La lingua franca fra ieri ed oggi
This article aims at reconsidering the concept of lingua franca, focusing in on the limited field of Maghreb in the period from sixteenth century to the beginning of the Colonial Period. By analysing samples of set phrases taken from the Dictionnaire de la langue franque ou petit-mauresque, published in Marseille in the year of the conquest of Algiers by the French, it emerges not only that this vehicular contact language is the simplest common denominator between Italian and Spanish, the most spoken languages in the Maghreb before the French conquest, but also that no Arabic element is included in it. This proves that this language was more a contact language among Christians living in the Barbaric States than a vehicular language between Christians and Muslims.
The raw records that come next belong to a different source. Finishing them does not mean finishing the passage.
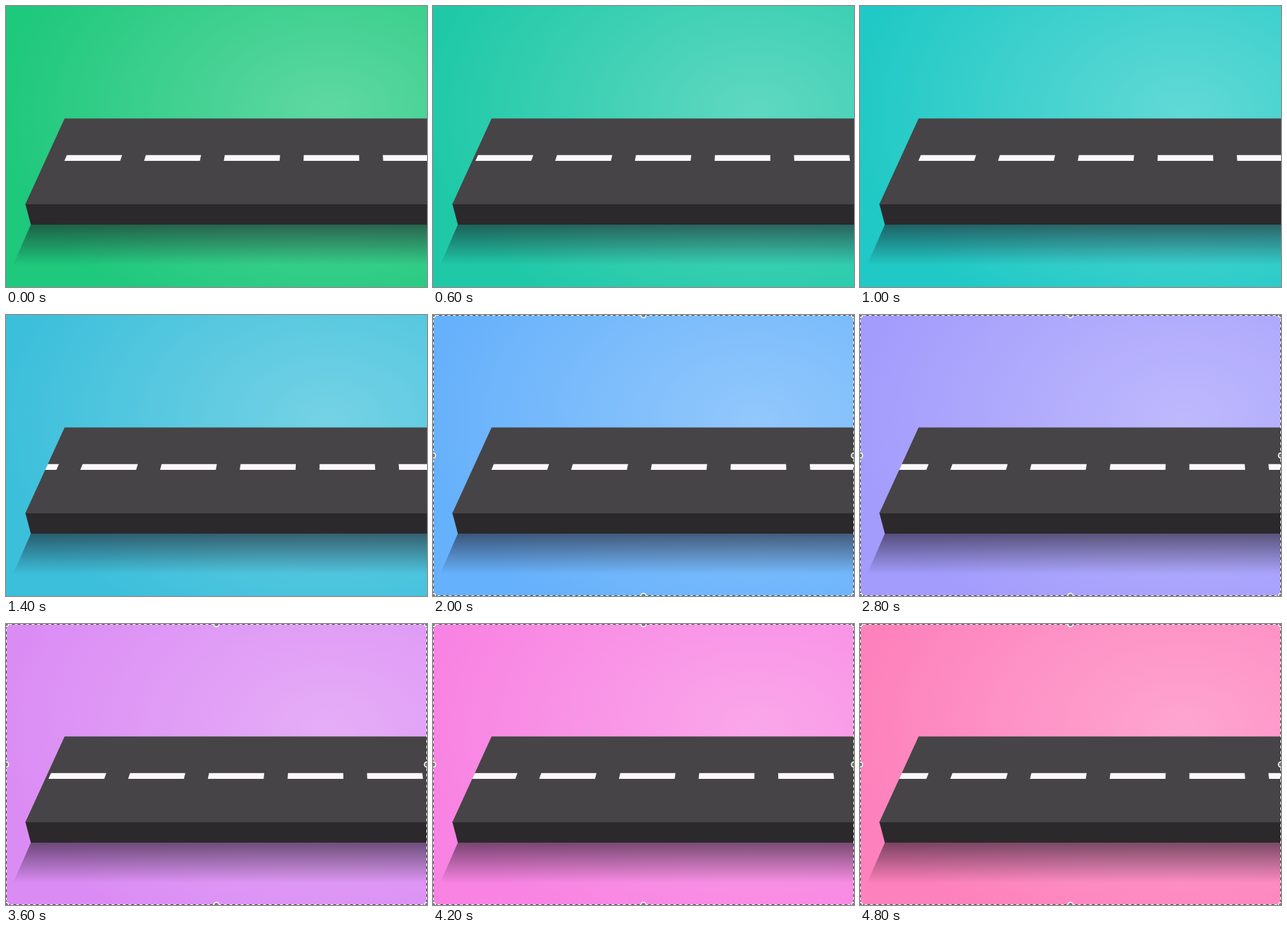
Write an HTML page that moves like this. It is 600 by 401 pixels and loops after 5 s.

```html
<!DOCTYPE html>
<html lang="en">
<head>
<meta charset="utf-8">
<title>Road</title>
<style>
  html, body { margin: 0; width: 100%; height: 100%; overflow: hidden; }
  svg { display: block; width: 600px; height: 401px; }
</style>
</head>
<body>
<svg viewBox="0 0 600 401">
  <defs>
    <radialGradient id="sky" gradientUnits="userSpaceOnUse" cx="0" cy="0" r="1"
        gradientTransform="translate(460 150) scale(470 330)">
      <stop id="light" offset="0"/>
      <stop id="deep" offset="1"/>
    </radialGradient>
    <linearGradient id="fade" x1="0" y1="0" x2="0" y2="1">
      <stop offset="0" stop-color="#1c1620" stop-opacity=".58"/>
      <stop offset="1" stop-color="#1c1620" stop-opacity="0"/>
    </linearGradient>
    <clipPath id="top"><path d="M83.500 160.600H600V283H27.500Z"/></clipPath>
  </defs>
  <rect width="600" height="401" fill="url(#sky)"/>
  <path d="M35.400 312H600V370H10Z" fill="url(#fade)"/>
  <path d="M27.500 282H600V312H35.400Z" fill="#2b292b"/>
  <path d="M83.500 160.600H600V283H27.500Z" fill="#464446"/>
  <path id="dashes" fill="#fdf8fc" clip-path="url(#top)"/>
  <g id="frame" fill="none">
    <rect x=".5" y=".5" width="599" height="400" stroke="#f4f4f4"/>
    <rect x=".5" y=".5" width="599" height="400" stroke="#444" stroke-dasharray="4"/>
    <g id="handles" fill="#777" stroke="#fff" stroke-width="1.500"></g>
  </g>
</svg>
<script>
const LOOP = 5000, STEP = 200;
const GAP = 113.6, DASH = 79.5, SHIFT = GAP * 2 / 5;
const VANISH_X = 470, LEAN = 0.009;
const FRAME_FROM = 2000;
const TINTS = ['1ec87c', '20c9c5', '66b1fb', 'b297fc', 'f684ee', 'ff80b0'].map(rgb);

const el = id => document.getElementById(id);
const light = el('light'), deep = el('deep'), dashes = el('dashes'), frame = el('frame');

let spots = '';
for (const x of [0, 300, 600])
  for (const y of [0, 200.5, 401])
    if (x !== 300 || y !== 200.5) spots += `<circle cx="${x}" cy="${y}" r="3.7"/>`;
el('handles').innerHTML = spots;

function rgb(hex) {
  return hex.match(/../g).map(part => parseInt(part, 16));
}

function mix(a, b, k) {
  return a.map((v, i) => v + (b[i] - v) * k);
}

function tint(t) {
  const pos = t / LOOP * (TINTS.length - 1), i = Math.floor(pos);
  const edge = mix(TINTS[i], TINTS[i + 1], pos - i);
  deep.setAttribute('stop-color', `rgb(${edge})`);
  light.setAttribute('stop-color', `rgb(${mix(edge, [255, 255, 255], 0.29)})`);
}

// Dash ends lean towards the vanishing point.
function dash(x) {
  const end = x + DASH;
  const upper = v => v + (VANISH_X - v) * LEAN;
  return `M${x} 221L${upper(x)} 212.8H${upper(end)}L${end} 221Z`;
}

function draw(time) {
  const step = Math.floor(time % LOOP / STEP);
  tint(step * STEP);
  let d = '';
  for (let x = 83.2 - step * SHIFT % GAP - GAP; x < 600; x += GAP) d += dash(x);
  dashes.setAttribute('d', d);
  frame.style.display = step * STEP >= FRAME_FROM ? '' : 'none';
}

const begin = performance.now();
function tick() {
  draw(performance.now() - begin);
  requestAnimationFrame(tick);
}
tick();
</script>
</body>
</html>
```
In conclusion, this article presents a reflection on further developments of Italian and Spanish in Maghreb, from the colonial period to decolonization and post-colonial era.